#### Exercise description:
Answer with one number only, the count of lines in the material below that hold "white".

/---

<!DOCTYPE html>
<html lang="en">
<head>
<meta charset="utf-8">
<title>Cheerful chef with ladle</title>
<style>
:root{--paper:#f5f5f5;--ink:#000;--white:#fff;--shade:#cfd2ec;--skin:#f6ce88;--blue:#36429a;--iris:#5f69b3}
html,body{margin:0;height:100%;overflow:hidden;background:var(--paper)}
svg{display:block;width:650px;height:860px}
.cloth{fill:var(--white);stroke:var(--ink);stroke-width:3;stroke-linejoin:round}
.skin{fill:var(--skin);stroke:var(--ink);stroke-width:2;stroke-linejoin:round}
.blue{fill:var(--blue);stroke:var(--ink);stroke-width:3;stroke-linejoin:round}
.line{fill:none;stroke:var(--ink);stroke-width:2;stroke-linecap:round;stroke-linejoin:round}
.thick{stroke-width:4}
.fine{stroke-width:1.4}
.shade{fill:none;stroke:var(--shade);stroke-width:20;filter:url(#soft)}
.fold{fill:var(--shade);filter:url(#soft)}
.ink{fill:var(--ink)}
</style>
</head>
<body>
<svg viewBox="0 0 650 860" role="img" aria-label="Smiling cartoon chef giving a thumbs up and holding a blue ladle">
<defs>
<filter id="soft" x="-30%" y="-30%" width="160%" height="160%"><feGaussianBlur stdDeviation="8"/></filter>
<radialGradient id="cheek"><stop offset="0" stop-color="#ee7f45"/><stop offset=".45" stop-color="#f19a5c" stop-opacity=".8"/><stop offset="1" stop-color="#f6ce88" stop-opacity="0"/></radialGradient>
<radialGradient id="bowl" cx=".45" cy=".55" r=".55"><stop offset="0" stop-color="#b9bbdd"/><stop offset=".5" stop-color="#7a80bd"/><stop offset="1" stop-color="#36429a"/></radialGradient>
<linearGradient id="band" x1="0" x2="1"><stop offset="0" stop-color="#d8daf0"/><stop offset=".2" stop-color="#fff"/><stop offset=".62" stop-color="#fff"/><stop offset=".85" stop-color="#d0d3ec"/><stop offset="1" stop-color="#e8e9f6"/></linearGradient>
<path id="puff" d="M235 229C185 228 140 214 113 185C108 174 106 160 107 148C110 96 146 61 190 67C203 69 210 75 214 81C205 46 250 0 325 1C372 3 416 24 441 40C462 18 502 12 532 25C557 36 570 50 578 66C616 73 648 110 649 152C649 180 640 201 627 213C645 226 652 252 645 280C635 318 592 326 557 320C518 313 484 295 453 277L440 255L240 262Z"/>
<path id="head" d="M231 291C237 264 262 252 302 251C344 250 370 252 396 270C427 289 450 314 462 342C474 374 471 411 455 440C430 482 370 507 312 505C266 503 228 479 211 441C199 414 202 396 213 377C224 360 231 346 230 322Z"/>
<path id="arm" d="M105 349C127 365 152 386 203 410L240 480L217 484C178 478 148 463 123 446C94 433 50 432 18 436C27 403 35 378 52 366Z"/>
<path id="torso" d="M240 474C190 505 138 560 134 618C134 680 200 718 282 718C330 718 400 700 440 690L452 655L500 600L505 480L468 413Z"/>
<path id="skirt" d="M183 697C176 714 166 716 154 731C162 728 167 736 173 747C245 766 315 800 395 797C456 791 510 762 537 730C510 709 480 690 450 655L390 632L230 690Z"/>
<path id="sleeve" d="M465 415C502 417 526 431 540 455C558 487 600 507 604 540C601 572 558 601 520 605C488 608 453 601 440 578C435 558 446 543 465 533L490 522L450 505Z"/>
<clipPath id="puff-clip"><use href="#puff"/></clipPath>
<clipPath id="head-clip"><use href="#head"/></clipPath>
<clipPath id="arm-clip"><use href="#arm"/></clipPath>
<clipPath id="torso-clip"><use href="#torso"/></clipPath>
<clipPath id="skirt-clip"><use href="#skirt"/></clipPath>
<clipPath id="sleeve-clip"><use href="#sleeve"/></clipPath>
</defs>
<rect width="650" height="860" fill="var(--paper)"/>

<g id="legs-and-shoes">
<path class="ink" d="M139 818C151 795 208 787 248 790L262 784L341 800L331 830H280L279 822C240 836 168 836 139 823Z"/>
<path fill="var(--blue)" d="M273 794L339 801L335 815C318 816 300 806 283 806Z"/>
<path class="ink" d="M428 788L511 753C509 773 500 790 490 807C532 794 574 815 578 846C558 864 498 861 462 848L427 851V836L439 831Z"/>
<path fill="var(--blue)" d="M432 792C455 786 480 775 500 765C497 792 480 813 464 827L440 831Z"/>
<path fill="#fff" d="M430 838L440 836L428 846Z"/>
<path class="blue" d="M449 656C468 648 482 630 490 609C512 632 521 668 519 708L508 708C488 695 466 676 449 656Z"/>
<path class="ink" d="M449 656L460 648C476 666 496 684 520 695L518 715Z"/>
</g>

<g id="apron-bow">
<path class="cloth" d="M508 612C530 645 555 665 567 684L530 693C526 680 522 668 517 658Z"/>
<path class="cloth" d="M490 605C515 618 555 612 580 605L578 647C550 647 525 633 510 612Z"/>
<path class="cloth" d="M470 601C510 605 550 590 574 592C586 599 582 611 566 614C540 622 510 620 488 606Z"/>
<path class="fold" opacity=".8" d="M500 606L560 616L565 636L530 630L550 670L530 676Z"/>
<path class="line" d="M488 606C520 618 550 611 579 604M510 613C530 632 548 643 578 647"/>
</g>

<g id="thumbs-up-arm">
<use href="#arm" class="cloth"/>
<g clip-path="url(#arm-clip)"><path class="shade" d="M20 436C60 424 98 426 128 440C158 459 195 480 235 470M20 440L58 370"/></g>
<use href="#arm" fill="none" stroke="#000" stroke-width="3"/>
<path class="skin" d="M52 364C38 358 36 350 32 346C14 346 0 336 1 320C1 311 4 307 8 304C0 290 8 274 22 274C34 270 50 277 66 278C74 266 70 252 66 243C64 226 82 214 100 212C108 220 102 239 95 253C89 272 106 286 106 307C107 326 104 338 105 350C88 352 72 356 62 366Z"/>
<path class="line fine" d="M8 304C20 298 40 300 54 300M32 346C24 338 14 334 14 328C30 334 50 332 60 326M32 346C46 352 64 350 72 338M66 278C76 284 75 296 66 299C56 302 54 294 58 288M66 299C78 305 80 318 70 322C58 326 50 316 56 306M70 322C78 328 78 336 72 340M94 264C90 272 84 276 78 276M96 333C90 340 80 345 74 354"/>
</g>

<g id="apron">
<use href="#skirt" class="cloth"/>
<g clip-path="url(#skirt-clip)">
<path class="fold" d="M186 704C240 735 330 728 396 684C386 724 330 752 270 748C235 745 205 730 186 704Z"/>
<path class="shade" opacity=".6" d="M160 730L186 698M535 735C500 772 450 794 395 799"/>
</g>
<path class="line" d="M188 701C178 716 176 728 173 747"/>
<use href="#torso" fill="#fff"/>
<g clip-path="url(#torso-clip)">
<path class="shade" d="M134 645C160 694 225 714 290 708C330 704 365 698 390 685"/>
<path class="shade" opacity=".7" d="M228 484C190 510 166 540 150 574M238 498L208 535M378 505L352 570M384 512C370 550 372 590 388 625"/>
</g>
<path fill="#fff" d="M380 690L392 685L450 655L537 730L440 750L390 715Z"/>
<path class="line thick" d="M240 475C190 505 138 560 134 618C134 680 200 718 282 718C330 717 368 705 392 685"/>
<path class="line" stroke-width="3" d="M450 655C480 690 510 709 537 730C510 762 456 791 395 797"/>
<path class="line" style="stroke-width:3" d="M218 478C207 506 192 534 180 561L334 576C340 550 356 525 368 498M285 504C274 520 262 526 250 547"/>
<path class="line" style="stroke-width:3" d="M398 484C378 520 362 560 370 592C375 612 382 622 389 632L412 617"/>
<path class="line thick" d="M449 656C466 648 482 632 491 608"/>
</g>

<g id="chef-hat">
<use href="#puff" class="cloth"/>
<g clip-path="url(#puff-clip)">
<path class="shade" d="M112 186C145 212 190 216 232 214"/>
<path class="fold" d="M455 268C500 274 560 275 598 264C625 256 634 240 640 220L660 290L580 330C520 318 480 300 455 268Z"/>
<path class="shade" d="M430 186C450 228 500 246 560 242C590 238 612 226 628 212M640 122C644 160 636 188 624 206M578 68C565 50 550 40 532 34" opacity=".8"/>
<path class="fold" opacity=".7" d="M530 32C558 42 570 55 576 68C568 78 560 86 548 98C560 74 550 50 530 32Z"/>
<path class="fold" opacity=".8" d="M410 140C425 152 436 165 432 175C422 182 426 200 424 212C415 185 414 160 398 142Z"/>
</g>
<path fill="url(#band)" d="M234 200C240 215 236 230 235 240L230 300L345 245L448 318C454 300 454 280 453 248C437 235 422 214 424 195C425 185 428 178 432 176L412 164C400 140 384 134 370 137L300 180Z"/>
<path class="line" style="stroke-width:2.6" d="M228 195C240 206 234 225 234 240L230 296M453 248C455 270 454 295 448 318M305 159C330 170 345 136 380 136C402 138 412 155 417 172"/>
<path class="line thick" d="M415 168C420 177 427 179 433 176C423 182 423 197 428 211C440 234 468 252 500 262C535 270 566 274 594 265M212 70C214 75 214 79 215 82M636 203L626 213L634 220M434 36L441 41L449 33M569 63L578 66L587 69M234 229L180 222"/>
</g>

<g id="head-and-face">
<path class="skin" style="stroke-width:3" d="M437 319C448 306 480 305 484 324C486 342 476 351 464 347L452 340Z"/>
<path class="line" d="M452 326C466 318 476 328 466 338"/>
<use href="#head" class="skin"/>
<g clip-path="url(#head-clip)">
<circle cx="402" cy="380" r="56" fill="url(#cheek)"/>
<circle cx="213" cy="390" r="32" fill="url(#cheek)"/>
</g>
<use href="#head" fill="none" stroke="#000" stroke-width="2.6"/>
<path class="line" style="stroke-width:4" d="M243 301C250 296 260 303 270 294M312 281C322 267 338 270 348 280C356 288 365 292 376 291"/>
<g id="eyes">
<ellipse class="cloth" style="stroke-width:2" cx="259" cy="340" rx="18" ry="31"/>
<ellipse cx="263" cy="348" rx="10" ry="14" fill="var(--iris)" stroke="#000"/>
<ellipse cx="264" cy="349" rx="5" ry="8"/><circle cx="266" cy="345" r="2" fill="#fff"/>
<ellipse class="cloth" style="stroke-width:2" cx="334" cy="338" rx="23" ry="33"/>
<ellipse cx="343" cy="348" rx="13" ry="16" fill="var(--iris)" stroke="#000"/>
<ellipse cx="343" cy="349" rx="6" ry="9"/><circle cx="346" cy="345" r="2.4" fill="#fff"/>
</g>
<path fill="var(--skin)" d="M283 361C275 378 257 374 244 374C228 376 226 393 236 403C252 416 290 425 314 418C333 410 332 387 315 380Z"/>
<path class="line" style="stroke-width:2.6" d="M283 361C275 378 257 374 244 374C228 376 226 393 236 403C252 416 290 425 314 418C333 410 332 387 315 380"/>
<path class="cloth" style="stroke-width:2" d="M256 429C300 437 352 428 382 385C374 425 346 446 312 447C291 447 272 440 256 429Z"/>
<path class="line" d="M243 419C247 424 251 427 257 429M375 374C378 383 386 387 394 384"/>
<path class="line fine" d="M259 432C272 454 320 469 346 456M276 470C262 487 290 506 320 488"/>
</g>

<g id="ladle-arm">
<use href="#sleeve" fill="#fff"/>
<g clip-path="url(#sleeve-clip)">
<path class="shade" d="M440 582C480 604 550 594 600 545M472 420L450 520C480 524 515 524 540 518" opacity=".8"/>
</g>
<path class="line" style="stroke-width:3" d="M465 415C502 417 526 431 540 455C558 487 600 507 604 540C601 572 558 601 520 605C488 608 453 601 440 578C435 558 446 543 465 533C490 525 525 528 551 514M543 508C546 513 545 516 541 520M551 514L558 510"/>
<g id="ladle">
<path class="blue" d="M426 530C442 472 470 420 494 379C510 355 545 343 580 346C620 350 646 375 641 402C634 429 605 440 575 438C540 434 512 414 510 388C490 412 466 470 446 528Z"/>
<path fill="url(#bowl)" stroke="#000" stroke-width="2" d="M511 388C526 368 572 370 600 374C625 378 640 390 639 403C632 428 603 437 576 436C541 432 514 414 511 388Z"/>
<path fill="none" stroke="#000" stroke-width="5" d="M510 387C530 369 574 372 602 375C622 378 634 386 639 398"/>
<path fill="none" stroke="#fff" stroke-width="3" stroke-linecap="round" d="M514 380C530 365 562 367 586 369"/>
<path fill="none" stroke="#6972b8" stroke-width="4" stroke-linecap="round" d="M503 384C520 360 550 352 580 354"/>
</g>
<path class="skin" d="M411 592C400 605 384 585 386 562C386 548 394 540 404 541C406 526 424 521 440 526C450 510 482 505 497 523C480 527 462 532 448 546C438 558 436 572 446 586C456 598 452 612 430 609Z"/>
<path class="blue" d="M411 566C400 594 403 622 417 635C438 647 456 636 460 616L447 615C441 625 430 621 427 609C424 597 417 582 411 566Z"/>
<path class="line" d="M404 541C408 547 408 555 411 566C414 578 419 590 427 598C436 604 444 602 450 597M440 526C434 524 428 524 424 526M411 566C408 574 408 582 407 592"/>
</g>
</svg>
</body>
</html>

\---

#### Task response:
2